While not as bountiful as the wealth of greens of Spring, Summer foraging finds Chickweed in the fields for a lettuce role and Watercress abounds in the chalk stream though must be cooked (soup or a veg) to avid the risk of liver fluke. Fat Hen is plentiful though the woodier stems should be avoided. Soup, curry, quiche or a simple green veg being the main uses. Pine Needles make a refreshing, fruit cordial, delicious on a warm day.
Summer is a good time for foraging for herbs. Many such as Marjoram, Fennel and Water Mint can be dried. The dried herbs can be used in the autumn with crab apples for herb jellies. Sorrel is ongoing in the meadows with a multitude of uses – from a sauce for oily fish, to a salad or quiche ingredient or bruised with buttered new potatoes.

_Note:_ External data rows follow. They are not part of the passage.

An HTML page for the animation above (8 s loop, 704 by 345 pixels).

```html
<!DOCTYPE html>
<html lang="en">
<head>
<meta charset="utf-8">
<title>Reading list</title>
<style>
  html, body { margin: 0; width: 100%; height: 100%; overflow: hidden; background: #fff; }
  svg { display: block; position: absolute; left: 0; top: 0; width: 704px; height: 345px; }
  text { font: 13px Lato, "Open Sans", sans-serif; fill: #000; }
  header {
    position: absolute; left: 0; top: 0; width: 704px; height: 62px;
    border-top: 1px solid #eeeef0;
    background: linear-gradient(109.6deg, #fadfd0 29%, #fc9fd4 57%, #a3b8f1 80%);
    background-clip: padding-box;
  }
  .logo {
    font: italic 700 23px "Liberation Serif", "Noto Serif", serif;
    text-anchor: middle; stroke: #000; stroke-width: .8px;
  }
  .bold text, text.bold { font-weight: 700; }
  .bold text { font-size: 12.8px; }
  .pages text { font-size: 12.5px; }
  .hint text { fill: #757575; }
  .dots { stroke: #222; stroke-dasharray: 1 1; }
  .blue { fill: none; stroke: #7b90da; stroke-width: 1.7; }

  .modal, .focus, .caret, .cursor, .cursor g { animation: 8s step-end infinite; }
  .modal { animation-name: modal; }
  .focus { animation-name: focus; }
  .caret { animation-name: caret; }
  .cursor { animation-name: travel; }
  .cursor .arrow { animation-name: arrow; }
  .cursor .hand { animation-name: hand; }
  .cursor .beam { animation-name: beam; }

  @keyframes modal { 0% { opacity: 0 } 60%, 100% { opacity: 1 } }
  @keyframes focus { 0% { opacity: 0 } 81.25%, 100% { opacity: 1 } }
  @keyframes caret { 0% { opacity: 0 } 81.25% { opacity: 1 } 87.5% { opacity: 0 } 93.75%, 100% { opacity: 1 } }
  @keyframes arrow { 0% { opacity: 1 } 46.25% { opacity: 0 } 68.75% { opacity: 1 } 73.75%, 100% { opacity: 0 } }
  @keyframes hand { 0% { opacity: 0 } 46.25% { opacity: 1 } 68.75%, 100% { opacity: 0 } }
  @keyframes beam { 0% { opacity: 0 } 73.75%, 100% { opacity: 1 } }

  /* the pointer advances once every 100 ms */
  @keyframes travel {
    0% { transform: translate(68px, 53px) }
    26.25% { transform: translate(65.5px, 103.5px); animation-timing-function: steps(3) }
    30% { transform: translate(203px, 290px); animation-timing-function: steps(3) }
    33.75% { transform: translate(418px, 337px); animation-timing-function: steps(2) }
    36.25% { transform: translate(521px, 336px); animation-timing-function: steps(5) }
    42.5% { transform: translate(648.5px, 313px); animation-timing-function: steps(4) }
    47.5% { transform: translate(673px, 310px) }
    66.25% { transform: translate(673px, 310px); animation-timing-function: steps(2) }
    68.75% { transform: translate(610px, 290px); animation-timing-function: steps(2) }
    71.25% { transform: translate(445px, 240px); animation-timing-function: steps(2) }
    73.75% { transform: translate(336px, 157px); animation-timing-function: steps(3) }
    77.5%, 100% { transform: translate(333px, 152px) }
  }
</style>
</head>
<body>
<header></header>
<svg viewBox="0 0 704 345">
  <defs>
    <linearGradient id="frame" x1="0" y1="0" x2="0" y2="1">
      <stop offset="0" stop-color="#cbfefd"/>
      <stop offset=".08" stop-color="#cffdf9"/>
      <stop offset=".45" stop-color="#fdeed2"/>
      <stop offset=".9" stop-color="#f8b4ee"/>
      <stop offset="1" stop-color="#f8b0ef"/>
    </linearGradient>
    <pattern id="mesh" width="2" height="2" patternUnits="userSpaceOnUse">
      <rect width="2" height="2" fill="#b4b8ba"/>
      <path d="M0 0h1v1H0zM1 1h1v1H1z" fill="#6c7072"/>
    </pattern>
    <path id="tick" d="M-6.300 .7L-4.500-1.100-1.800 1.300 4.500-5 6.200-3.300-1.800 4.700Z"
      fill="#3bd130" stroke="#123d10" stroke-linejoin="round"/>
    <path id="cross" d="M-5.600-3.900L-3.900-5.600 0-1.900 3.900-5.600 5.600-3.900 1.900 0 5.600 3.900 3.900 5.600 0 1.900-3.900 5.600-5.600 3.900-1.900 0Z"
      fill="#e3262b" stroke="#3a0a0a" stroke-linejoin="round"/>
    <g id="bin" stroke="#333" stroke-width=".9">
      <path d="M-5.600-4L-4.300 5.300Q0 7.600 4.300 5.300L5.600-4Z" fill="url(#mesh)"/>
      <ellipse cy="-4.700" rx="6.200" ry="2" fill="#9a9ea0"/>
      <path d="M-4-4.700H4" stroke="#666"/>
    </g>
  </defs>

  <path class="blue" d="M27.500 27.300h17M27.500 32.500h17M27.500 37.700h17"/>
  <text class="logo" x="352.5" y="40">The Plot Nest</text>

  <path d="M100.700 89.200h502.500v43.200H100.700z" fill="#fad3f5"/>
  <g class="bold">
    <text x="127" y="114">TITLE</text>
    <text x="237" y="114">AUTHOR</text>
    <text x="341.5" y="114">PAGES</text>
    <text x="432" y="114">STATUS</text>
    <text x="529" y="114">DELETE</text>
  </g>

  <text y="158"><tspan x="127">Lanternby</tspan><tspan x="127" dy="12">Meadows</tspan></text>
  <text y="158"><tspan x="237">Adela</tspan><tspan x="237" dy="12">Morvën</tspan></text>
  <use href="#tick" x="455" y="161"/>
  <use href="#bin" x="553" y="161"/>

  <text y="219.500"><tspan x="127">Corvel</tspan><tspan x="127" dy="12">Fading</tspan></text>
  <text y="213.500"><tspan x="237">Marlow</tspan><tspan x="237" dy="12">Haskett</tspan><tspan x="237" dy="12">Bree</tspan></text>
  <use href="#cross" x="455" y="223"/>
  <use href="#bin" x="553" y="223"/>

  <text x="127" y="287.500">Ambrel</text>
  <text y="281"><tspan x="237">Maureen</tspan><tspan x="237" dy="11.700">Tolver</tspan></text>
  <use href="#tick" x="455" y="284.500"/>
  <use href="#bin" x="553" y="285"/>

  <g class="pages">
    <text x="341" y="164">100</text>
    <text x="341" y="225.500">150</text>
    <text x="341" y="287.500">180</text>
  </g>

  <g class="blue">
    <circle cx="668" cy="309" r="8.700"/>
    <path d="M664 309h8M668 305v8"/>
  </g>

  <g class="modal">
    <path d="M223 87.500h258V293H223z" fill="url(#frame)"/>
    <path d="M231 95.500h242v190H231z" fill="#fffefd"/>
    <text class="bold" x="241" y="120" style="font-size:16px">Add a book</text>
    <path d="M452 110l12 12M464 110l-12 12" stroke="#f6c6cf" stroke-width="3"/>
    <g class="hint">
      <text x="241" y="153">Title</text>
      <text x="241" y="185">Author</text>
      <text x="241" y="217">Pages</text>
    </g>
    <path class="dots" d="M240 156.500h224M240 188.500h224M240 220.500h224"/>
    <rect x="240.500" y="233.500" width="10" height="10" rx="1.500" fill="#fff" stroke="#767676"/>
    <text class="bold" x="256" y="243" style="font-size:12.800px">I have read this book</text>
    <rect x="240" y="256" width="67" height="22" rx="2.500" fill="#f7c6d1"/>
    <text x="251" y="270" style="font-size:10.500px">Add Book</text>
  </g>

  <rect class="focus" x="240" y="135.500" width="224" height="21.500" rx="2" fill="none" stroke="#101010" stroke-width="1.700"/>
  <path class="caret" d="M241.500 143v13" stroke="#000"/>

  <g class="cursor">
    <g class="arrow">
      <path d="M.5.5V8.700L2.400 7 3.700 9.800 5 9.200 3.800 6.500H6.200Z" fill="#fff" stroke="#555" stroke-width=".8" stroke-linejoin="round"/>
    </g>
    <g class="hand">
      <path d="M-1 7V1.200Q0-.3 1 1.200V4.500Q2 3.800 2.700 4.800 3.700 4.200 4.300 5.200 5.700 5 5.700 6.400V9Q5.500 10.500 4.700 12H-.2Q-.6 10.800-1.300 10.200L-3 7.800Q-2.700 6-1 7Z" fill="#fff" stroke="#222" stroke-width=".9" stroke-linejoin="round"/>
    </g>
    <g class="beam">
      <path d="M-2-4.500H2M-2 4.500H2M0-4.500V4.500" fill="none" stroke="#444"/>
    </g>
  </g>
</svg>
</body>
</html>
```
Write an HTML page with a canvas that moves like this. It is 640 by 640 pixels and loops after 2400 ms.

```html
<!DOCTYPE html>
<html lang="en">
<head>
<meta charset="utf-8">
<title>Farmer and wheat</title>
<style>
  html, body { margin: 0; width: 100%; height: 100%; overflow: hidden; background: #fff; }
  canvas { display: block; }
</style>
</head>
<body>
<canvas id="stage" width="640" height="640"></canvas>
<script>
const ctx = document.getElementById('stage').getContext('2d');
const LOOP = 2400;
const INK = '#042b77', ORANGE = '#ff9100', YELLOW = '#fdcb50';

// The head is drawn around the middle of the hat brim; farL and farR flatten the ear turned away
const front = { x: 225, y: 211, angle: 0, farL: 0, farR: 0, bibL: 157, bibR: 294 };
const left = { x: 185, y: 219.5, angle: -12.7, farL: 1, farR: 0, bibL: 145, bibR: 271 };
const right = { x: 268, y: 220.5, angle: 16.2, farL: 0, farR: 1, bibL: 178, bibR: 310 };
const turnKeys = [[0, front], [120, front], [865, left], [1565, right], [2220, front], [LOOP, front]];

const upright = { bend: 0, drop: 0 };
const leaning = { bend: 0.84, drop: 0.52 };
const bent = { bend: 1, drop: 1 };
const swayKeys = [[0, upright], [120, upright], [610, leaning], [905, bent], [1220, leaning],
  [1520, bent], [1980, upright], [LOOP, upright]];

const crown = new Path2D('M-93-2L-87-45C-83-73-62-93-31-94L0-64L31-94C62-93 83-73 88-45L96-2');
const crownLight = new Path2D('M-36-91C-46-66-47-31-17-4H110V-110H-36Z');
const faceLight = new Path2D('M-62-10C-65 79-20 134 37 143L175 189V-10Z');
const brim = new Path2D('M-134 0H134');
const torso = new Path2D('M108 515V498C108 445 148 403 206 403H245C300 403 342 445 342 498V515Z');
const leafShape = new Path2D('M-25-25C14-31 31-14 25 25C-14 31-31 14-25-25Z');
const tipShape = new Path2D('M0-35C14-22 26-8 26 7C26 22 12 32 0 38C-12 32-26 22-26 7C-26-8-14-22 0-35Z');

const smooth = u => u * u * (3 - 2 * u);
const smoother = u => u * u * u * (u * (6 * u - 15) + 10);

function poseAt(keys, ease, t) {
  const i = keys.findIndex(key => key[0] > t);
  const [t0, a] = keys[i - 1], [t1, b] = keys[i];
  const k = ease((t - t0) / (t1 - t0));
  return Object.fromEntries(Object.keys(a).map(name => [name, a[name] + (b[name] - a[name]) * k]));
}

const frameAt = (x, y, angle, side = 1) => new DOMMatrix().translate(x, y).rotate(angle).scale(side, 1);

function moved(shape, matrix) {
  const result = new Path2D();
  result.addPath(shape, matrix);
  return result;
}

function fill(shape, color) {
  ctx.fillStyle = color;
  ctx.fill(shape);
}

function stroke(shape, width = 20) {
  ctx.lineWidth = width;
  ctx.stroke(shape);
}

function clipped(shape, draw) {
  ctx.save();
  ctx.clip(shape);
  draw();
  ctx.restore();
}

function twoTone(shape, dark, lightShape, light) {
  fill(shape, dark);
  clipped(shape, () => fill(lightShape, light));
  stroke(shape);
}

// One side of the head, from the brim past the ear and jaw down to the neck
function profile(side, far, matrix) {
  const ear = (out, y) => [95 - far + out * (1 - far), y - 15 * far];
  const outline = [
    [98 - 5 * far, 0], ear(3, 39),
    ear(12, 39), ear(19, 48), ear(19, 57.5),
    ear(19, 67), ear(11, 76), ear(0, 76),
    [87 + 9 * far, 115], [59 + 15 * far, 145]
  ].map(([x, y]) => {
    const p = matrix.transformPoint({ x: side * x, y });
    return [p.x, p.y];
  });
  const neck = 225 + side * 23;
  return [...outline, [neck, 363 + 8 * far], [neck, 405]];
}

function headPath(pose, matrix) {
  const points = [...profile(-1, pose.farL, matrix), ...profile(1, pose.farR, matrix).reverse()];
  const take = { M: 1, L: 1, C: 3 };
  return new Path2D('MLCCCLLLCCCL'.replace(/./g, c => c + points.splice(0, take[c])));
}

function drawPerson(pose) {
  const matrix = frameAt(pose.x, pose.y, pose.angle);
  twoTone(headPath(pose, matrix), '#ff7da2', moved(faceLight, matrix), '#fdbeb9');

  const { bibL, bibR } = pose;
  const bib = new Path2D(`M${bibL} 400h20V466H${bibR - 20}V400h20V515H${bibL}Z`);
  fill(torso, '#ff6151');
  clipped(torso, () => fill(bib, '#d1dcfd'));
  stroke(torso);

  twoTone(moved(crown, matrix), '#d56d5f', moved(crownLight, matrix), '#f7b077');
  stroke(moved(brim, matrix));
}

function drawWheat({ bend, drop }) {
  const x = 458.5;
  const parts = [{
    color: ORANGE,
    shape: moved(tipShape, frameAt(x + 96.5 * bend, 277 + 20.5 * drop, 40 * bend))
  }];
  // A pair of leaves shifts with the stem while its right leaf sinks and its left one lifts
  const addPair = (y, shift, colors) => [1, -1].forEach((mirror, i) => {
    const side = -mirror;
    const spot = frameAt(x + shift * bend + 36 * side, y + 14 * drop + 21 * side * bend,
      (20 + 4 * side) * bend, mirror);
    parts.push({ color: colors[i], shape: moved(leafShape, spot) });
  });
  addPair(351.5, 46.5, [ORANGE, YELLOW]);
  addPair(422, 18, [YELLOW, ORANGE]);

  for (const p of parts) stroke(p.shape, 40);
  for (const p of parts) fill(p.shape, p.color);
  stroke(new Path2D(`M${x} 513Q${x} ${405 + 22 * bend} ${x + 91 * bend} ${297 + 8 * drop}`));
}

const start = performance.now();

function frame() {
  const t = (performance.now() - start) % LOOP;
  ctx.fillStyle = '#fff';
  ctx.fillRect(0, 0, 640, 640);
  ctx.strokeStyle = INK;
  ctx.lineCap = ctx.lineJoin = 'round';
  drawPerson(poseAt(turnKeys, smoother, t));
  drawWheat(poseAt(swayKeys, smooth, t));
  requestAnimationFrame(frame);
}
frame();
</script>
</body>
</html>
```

Hazelnuts are visible in the hedgerows and on the grass where the squirrels have thrown his leftovers. The flesh of green Hazelnuts have the crisp crunch of overgrown peas, and a sweet vegetable-like taste that quickly becomes rather addictive! Do use nutcrackers and not your teeth though. Green Walnuts are still about but we have missed the traditional time for pickling them – late June. They have been a delicacy in England since at least the early 19th-century enjoyed with cheese and biscuits. Charles Dickens mentions them in The Pickwick Papers,
A good thunderstorm or two in August usually gets the fungi season kick-started. Online foraging and fungi forums are full of pictures of people’s latest finds. I’ve seen Chanterelles, Chicken of the Woods, Fairy Ring Champignons, Field Mushrooms and Red Cracking Bolete.
I have hazy distant memories of a night out in Slovenia where we went vodka tasting. These were not just ordinary vodkas but a remarkable variety of locally-made infused or flavoured vodkas. Locally foraged ingredients such as wild strawberries, pine needles and even certain grasses had been steeped in vodka with sugar in the same manner as we make Sloe Gin. The results were amazing, all sorts of unusual, wonderful flavours, and less predictably, a rather sore head the next morning!
Back here I have made a few with Vodka, Gin, Whisky, Brandy and Rum. I currently have (separately!) Blackberry, Elderflower, Japanese Knotweed and Sloe on the go, with quite a few more on the “try” list.
These wild drinks can be drunk neat, but are better mixed such as with apple juice, soda water or tonic. There are also quite a few wild cocktail recipes that can be found on-line too. Making infused or flavoured vodkas is very straightforward though the processes do differ a little and the amount of time for the flavour to infuse also varies. Look on-line for a wild drinks recipe for the foraged ingredient that you happen to have and to see which spirit goes best with it. I also highly recommend two books which wild drinks / infusions form a part of: